● Excerpted data
----------------

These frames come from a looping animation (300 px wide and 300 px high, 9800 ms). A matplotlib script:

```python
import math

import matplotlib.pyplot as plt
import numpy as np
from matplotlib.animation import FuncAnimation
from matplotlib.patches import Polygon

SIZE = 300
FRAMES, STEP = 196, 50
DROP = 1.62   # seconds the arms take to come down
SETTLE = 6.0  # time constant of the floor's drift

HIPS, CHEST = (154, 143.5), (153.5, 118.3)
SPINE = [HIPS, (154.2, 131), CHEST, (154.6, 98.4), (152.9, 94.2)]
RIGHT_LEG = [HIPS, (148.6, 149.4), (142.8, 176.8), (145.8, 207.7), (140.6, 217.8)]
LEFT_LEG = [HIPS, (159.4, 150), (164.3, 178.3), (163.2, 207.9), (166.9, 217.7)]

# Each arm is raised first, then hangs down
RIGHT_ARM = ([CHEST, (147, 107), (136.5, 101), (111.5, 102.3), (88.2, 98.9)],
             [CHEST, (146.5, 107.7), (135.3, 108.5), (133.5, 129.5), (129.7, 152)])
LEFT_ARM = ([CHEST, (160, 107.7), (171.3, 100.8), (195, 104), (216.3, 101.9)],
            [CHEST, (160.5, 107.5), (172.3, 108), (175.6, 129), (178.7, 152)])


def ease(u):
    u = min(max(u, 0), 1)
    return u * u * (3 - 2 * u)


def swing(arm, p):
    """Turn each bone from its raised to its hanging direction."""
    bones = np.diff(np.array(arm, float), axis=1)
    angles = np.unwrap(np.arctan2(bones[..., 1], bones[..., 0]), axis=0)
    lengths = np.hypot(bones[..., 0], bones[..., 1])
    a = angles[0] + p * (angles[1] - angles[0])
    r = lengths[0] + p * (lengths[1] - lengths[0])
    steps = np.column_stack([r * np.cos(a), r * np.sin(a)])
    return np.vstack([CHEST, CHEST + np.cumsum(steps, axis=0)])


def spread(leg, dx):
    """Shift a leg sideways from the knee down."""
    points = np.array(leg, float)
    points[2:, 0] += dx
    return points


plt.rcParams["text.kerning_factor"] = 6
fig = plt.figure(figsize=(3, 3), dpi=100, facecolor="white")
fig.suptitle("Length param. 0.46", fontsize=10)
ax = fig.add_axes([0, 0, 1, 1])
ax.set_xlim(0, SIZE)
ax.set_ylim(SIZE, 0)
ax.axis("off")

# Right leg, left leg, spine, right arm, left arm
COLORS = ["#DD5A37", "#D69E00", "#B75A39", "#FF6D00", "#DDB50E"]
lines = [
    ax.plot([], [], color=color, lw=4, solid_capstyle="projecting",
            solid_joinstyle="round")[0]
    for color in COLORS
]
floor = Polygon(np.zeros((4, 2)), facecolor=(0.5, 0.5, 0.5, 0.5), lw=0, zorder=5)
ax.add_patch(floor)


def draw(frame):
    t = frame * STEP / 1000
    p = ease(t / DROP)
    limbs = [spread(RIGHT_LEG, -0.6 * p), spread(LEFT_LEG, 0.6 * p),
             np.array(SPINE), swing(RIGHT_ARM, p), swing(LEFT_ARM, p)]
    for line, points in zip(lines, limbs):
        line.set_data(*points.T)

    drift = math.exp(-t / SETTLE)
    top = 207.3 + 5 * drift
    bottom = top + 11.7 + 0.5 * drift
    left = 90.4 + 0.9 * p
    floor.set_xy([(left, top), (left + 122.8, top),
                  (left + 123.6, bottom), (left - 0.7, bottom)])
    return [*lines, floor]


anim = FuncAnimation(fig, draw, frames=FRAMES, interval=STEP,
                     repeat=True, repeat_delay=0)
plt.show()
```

----------------

● The problem
Take every line of the material that contains the word "spread", and copy it.

● Task answer
def spread(leg, dx):
    limbs = [spread(RIGHT_LEG, -0.6 * p), spread(LEFT_LEG, 0.6 * p),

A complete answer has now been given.